- [Exercise objective]
Below are entries to return in full. Keep each one exact.

- [Entries shown]
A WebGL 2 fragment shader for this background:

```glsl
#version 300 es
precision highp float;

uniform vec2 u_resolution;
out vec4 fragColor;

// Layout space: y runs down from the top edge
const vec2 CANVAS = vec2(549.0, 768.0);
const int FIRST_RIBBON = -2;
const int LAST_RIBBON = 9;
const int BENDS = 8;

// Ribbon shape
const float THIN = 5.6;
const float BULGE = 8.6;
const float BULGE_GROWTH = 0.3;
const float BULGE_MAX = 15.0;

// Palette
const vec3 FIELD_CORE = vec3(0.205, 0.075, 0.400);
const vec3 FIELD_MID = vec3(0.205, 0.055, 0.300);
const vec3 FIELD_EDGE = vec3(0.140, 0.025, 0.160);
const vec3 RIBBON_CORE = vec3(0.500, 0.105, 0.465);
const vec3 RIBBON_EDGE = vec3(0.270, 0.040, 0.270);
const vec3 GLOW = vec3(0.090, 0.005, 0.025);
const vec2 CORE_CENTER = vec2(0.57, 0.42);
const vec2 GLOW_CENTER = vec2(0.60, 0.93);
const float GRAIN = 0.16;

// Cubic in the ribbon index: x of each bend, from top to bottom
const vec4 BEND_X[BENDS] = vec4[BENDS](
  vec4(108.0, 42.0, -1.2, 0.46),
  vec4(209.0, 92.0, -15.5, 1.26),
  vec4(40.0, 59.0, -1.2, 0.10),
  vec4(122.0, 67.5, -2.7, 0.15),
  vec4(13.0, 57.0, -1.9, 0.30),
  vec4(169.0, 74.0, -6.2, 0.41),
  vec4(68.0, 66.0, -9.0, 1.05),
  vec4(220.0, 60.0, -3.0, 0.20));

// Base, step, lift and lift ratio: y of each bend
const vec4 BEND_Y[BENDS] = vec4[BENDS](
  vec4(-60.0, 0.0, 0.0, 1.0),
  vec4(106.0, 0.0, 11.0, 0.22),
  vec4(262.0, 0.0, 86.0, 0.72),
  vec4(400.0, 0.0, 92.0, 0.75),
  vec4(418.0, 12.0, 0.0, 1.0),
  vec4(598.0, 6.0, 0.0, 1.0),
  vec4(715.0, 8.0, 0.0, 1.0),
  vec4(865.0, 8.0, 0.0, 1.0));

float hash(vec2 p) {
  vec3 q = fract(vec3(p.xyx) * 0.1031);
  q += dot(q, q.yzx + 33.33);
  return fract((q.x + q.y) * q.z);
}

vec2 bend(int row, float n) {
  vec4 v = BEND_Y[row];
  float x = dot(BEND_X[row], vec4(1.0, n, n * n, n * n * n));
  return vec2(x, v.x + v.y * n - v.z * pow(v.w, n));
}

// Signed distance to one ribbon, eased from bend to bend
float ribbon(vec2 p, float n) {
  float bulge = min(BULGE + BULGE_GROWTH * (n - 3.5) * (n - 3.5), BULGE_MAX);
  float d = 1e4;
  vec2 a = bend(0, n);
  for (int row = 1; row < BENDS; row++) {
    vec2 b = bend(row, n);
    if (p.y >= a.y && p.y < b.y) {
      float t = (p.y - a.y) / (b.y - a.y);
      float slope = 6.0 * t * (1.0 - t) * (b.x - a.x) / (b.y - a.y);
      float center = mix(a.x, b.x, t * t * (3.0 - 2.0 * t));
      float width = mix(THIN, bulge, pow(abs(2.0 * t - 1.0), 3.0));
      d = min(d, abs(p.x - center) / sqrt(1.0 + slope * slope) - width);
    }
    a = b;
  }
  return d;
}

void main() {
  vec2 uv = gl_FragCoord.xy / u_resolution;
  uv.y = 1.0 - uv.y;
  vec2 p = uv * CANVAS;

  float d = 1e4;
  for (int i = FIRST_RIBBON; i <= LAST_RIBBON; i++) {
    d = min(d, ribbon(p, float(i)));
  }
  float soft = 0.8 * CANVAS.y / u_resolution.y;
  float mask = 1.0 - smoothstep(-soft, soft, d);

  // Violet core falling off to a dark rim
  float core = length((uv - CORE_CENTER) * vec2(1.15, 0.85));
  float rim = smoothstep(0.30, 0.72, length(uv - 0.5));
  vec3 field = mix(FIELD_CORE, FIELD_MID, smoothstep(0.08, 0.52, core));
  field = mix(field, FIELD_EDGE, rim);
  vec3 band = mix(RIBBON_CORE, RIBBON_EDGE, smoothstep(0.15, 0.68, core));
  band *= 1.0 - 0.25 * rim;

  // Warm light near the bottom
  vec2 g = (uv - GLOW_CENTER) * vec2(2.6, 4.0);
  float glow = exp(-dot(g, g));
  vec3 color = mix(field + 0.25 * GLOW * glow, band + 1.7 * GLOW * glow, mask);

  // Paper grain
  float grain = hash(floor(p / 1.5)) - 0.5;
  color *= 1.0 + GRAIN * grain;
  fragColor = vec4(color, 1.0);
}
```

- [Output]
A WebGL 2 fragment shader for this background:

```glsl
#version 300 es
precision highp float;

uniform vec2 u_resolution;
out vec4 fragColor;

// Layout space: y runs down from the top edge
const vec2 CANVAS = vec2(549.0, 768.0);
const int FIRST_RIBBON = -2;
const int LAST_RIBBON = 9;
const int BENDS = 8;

// Ribbon shape
const float THIN = 5.6;
const float BULGE = 8.6;
const float BULGE_GROWTH = 0.3;
const float BULGE_MAX = 15.0;

// Palette
const vec3 FIELD_CORE = vec3(0.205, 0.075, 0.400);
const vec3 FIELD_MID = vec3(0.205, 0.055, 0.300);
const vec3 FIELD_EDGE = vec3(0.140, 0.025, 0.160);
const vec3 RIBBON_CORE = vec3(0.500, 0.105, 0.465);
const vec3 RIBBON_EDGE = vec3(0.270, 0.040, 0.270);
const vec3 GLOW = vec3(0.090, 0.005, 0.025);
const vec2 CORE_CENTER = vec2(0.57, 0.42);
const vec2 GLOW_CENTER = vec2(0.60, 0.93);
const float GRAIN = 0.16;

// Cubic in the ribbon index: x of each bend, from top to bottom
const vec4 BEND_X[BENDS] = vec4[BENDS](
  vec4(108.0, 42.0, -1.2, 0.46),
  vec4(209.0, 92.0, -15.5, 1.26),
  vec4(40.0, 59.0, -1.2, 0.10),
  vec4(122.0, 67.5, -2.7, 0.15),
  vec4(13.0, 57.0, -1.9, 0.30),
  vec4(169.0, 74.0, -6.2, 0.41),
  vec4(68.0, 66.0, -9.0, 1.05),
  vec4(220.0, 60.0, -3.0, 0.20));

// Base, step, lift and lift ratio: y of each bend
const vec4 BEND_Y[BENDS] = vec4[BENDS](
  vec4(-60.0, 0.0, 0.0, 1.0),
  vec4(106.0, 0.0, 11.0, 0.22),
  vec4(262.0, 0.0, 86.0, 0.72),
  vec4(400.0, 0.0, 92.0, 0.75),
  vec4(418.0, 12.0, 0.0, 1.0),
  vec4(598.0, 6.0, 0.0, 1.0),
  vec4(715.0, 8.0, 0.0, 1.0),
  vec4(865.0, 8.0, 0.0, 1.0));

float hash(vec2 p) {
  vec3 q = fract(vec3(p.xyx) * 0.1031);
  q += dot(q, q.yzx + 33.33);
  return fract((q.x + q.y) * q.z);
}

vec2 bend(int row, float n) {
  vec4 v = BEND_Y[row];
  float x = dot(BEND_X[row], vec4(1.0, n, n * n, n * n * n));
  return vec2(x, v.x + v.y * n - v.z * pow(v.w, n));
}

// Signed distance to one ribbon, eased from bend to bend
float ribbon(vec2 p, float n) {
  float bulge = min(BULGE + BULGE_GROWTH * (n - 3.5) * (n - 3.5), BULGE_MAX);
  float d = 1e4;
  vec2 a = bend(0, n);
  for (int row = 1; row < BENDS; row++) {
    vec2 b = bend(row, n);
    if (p.y >= a.y && p.y < b.y) {
      float t = (p.y - a.y) / (b.y - a.y);
      float slope = 6.0 * t * (1.0 - t) * (b.x - a.x) / (b.y - a.y);
      float center = mix(a.x, b.x, t * t * (3.0 - 2.0 * t));
      float width = mix(THIN, bulge, pow(abs(2.0 * t - 1.0), 3.0));
      d = min(d, abs(p.x - center) / sqrt(1.0 + slope * slope) - width);
    }
    a = b;
  }
  return d;
}

void main() {
  vec2 uv = gl_FragCoord.xy / u_resolution;
  uv.y = 1.0 - uv.y;
  vec2 p = uv * CANVAS;

  float d = 1e4;
  for (int i = FIRST_RIBBON; i <= LAST_RIBBON; i++) {
    d = min(d, ribbon(p, float(i)));
  }
  float soft = 0.8 * CANVAS.y / u_resolution.y;
  float mask = 1.0 - smoothstep(-soft, soft, d);

  // Violet core falling off to a dark rim
  float core = length((uv - CORE_CENTER) * vec2(1.15, 0.85));
  float rim = smoothstep(0.30, 0.72, length(uv - 0.5));
  vec3 field = mix(FIELD_CORE, FIELD_MID, smoothstep(0.08, 0.52, core));
  field = mix(field, FIELD_EDGE, rim);
  vec3 band = mix(RIBBON_CORE, RIBBON_EDGE, smoothstep(0.15, 0.68, core));
  band *= 1.0 - 0.25 * rim;

  // Warm light near the bottom
  vec2 g = (uv - GLOW_CENTER) * vec2(2.6, 4.0);
  float glow = exp(-dot(g, g));
  vec3 color = mix(field + 0.25 * GLOW * glow, band + 1.7 * GLOW * glow, mask);

  // Paper grain
  float grain = hash(floor(p / 1.5)) - 0.5;
  color *= 1.0 + GRAIN * grain;
  fragColor = vec4(color, 1.0);
}
```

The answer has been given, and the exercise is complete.